The ability of the new theoretical system to provide a comprehensive and detailed explanation of these quasar phenomena with which conventional theory is completely unable to cope is a graphic illustration of the benefits that can be gained by replacing the present “multitude of different parts and pieces that do not fit together very well” with a solidly based and fully integrated theory from which such phenomena as the galactic explosions, the recession, the pulsars, the quasars, the “elementary particles,” and the other items with which the astronomers and the physicists are now having trouble, emerge as essential features of the main line of theoretical development, rather than having to be forced into the theoretical structure by all sorts of questionable expedients.

By this time it should be clear that the traditional physical theories based on the concept of a universe of matter have reached the end of the road; that a continuation of the heroic efforts that are being made to patch the holes and to bolster the elements of the theoretical structure that are failing under the load is no longer justified. After all, there are limits to what can be built on a false foundation, even with the benefit of all of the ad hoc assumptions, principles of impotence, and other ingenious devices that the modern scientist utilizes to evade contradictions and inconsistencies and to reinforce the weak spots in his arguments. As the continuing improvement in observational facilities enables penetrating deeper into the far-out regions of the universe, the never-ending task of revising and reconstructing existing theories to conform to the new knowledge becomes progressively more difficult.

The astronomers, who are dealing with physical phenomena on a gigantic scale, are acutely conscious of the awkward situation in which they are placed by the lack of any basic theoretical structure that is applicable to their new discoveries.

Giving the George Darwin lecture to the Royal Astronomical Society last week Professor Fred Hoyle was convincing about the total inadequacy of conventional physics to account for the behaviour of many of the recently discovered objects in the universe. (News item, Oct. 1968)66

“Total inadequacy” is a harsh term, but it is fully justified under the circumstances, and in calling for a radical revision of the laws of physics to meet present-day needs Hoyle is on solid ground. The physicists cannot deny the need for such changes, as they freely concede that they are encountering equally serious difficulties along the outer boundaries of their own fields, as well as in some of the most basic areas. “What we badly need is a greater synthesis,” says Abraham Pais, at the same time admitting that this may “lead us to revise very basic concepts.”67 Sir Harrie Massey states the case in these words:

We await a big theoretical advance which will clarify our understanding of the many puzzling features which have been revealed m recent years.68

But this “big theoretical advance” is not something that we must “await.” It is already here; all that is now necessary is to recognize it. As the earlier pages of this volume and its predecessors have shown, the essential requirement is a realization that the universe which science is attempting to understand is a universe of motion, not a universe of matter.
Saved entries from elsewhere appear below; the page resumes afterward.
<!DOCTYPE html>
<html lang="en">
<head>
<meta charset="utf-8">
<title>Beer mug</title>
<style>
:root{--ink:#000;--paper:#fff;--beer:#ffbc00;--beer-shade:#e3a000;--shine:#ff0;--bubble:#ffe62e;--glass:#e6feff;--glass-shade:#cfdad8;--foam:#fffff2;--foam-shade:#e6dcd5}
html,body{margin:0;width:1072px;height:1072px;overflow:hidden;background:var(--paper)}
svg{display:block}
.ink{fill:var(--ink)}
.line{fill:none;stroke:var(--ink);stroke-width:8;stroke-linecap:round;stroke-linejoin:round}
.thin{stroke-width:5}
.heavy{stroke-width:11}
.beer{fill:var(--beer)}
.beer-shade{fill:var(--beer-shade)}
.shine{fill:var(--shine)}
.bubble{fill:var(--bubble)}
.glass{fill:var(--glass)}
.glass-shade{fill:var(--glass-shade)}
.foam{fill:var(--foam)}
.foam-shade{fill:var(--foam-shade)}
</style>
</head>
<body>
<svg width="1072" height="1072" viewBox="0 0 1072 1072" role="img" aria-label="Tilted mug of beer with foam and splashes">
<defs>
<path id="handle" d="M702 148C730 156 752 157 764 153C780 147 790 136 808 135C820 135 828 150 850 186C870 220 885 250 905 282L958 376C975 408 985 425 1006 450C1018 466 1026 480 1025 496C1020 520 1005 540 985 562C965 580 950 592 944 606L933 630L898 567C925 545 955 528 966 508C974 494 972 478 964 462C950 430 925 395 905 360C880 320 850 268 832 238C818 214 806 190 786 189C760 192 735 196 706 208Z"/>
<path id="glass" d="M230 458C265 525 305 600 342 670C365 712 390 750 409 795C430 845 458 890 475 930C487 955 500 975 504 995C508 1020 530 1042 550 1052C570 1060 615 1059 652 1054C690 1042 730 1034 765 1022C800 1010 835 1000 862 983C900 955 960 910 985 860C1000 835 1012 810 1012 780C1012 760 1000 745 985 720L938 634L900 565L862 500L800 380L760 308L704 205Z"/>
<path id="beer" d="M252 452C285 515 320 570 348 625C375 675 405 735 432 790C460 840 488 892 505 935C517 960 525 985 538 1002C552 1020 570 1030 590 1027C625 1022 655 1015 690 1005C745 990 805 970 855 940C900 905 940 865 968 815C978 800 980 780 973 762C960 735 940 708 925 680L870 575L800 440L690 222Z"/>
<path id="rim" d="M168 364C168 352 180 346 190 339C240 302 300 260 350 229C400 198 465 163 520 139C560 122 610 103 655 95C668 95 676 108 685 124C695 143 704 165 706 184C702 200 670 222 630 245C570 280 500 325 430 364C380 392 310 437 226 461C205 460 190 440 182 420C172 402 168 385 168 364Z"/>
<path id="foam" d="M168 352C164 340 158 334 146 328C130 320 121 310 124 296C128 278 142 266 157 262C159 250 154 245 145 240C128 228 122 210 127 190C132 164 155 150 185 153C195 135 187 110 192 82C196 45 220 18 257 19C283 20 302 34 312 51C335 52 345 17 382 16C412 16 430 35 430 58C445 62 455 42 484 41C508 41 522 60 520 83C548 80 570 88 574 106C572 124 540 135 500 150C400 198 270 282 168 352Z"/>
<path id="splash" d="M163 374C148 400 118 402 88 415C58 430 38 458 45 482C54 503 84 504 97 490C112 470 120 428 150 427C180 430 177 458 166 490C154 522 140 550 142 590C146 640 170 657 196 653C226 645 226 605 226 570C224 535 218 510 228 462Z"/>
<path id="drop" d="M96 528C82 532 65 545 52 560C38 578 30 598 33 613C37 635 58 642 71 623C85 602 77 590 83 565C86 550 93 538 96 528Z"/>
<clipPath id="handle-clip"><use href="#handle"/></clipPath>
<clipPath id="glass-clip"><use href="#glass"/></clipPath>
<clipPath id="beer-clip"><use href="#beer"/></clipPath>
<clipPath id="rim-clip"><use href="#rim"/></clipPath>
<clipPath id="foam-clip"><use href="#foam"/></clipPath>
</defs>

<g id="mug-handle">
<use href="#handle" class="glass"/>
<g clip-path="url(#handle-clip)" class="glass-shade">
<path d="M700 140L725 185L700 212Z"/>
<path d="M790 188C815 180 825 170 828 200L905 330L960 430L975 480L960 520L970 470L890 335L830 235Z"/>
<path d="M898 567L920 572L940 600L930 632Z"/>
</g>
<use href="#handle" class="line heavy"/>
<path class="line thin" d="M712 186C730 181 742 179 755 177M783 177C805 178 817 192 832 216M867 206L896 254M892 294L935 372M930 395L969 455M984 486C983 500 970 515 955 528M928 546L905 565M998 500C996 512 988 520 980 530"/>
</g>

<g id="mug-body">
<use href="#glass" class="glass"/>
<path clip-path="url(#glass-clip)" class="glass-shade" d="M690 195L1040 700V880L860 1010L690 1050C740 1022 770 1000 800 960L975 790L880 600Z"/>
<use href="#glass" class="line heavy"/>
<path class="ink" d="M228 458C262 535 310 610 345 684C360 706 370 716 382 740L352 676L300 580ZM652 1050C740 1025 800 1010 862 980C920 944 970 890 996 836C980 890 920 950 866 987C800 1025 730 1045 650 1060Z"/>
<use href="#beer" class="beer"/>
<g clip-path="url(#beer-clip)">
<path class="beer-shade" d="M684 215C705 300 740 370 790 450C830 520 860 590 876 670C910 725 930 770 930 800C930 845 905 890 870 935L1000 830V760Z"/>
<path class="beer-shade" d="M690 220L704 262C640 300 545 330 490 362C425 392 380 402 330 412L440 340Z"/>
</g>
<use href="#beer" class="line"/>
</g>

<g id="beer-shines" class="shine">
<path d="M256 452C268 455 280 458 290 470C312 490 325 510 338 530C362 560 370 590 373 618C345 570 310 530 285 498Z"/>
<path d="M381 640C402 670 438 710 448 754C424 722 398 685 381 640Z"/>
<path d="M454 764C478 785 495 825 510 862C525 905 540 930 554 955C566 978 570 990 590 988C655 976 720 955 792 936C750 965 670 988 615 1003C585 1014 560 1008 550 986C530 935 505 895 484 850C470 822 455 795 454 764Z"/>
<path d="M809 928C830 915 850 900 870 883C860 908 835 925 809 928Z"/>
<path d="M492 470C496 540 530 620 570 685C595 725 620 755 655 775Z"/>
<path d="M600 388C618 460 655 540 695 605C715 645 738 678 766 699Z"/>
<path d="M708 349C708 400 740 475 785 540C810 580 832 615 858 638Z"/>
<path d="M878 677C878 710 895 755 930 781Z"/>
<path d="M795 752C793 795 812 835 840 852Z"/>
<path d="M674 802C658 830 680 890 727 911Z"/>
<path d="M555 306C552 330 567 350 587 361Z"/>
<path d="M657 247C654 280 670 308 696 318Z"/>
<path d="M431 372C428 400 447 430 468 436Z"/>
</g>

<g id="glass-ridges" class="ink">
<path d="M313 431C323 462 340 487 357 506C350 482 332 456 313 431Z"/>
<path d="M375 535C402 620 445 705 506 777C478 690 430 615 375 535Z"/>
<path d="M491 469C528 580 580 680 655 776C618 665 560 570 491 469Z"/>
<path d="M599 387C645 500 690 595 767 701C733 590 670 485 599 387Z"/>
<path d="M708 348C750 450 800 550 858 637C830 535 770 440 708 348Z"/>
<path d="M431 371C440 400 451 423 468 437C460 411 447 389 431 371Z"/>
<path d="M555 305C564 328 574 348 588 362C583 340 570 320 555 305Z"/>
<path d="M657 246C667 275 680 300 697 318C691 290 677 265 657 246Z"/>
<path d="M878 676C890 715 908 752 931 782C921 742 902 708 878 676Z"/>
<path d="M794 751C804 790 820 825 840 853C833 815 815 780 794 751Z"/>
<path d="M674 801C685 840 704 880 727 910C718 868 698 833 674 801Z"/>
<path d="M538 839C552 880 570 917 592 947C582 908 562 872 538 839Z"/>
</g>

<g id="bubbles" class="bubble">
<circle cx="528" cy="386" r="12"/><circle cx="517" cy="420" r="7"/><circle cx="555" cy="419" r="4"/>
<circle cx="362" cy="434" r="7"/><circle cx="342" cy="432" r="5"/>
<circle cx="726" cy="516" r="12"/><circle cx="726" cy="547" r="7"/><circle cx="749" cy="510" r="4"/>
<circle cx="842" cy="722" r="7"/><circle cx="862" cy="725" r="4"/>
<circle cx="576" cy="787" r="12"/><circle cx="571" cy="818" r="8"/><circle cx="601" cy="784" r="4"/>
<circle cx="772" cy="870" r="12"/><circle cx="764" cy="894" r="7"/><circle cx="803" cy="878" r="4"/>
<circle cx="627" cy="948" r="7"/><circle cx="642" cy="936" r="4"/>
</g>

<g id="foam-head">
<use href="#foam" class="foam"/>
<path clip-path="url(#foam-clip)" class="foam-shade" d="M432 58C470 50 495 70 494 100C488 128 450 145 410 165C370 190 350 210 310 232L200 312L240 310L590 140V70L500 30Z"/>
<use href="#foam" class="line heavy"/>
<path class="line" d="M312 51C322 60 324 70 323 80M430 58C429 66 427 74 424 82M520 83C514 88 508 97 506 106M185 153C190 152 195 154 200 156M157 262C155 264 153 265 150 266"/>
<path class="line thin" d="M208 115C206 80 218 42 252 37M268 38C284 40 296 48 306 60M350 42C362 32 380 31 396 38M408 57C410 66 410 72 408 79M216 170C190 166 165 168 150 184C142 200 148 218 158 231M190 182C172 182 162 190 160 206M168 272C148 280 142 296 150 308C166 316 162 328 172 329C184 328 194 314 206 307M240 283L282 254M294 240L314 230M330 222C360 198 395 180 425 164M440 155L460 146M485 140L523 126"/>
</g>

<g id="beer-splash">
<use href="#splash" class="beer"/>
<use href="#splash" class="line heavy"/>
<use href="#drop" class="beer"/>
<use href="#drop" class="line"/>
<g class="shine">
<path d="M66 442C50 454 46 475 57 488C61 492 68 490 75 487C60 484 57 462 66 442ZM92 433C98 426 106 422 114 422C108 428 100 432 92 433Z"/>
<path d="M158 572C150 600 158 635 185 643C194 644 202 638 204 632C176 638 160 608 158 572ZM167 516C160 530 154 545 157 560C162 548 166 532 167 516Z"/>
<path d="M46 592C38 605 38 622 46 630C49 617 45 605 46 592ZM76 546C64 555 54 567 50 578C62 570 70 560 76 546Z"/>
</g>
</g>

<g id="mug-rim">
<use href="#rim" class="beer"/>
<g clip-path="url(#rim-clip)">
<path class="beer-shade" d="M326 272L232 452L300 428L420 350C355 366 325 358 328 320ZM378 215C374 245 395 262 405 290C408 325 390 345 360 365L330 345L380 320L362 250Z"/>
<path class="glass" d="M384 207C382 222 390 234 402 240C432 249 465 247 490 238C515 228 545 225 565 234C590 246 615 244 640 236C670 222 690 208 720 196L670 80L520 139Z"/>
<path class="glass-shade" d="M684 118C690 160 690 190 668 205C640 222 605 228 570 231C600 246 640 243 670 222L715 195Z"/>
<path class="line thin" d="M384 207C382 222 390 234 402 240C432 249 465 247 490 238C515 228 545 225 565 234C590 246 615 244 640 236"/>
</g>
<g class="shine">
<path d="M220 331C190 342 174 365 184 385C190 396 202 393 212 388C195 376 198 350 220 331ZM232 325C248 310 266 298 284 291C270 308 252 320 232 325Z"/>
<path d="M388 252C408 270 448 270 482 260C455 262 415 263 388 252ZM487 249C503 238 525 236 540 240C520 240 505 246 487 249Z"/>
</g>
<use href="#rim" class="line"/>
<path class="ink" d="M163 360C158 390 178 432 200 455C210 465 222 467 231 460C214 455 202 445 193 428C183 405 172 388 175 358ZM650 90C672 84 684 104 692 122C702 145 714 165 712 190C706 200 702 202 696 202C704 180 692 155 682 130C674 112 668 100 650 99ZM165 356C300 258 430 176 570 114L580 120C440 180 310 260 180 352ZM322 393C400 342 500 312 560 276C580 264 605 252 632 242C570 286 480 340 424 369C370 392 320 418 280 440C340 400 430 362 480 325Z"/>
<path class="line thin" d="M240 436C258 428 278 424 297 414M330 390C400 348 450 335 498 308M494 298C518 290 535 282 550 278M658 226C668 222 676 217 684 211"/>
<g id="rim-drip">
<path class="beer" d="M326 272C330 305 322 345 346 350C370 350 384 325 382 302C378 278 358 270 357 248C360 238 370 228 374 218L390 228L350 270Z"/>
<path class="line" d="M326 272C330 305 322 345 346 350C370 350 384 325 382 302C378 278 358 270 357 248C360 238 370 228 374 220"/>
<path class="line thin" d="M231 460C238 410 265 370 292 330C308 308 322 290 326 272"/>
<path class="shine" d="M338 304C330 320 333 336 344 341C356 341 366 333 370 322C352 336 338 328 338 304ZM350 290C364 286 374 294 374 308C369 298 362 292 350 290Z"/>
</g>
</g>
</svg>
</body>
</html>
Once this understanding is achieved, and the logical consequences thereof are followed up in detail, the physicists will have the clarification for which they are asking, and the astronomers will have the revised physical laws that will enable them to bring all of the phenomena of the very large and the very fast within the scope of theoretical understanding in the same manner in which the “mystery” which has heretofore surrounded the quasars and their associates has been swept aside in this work.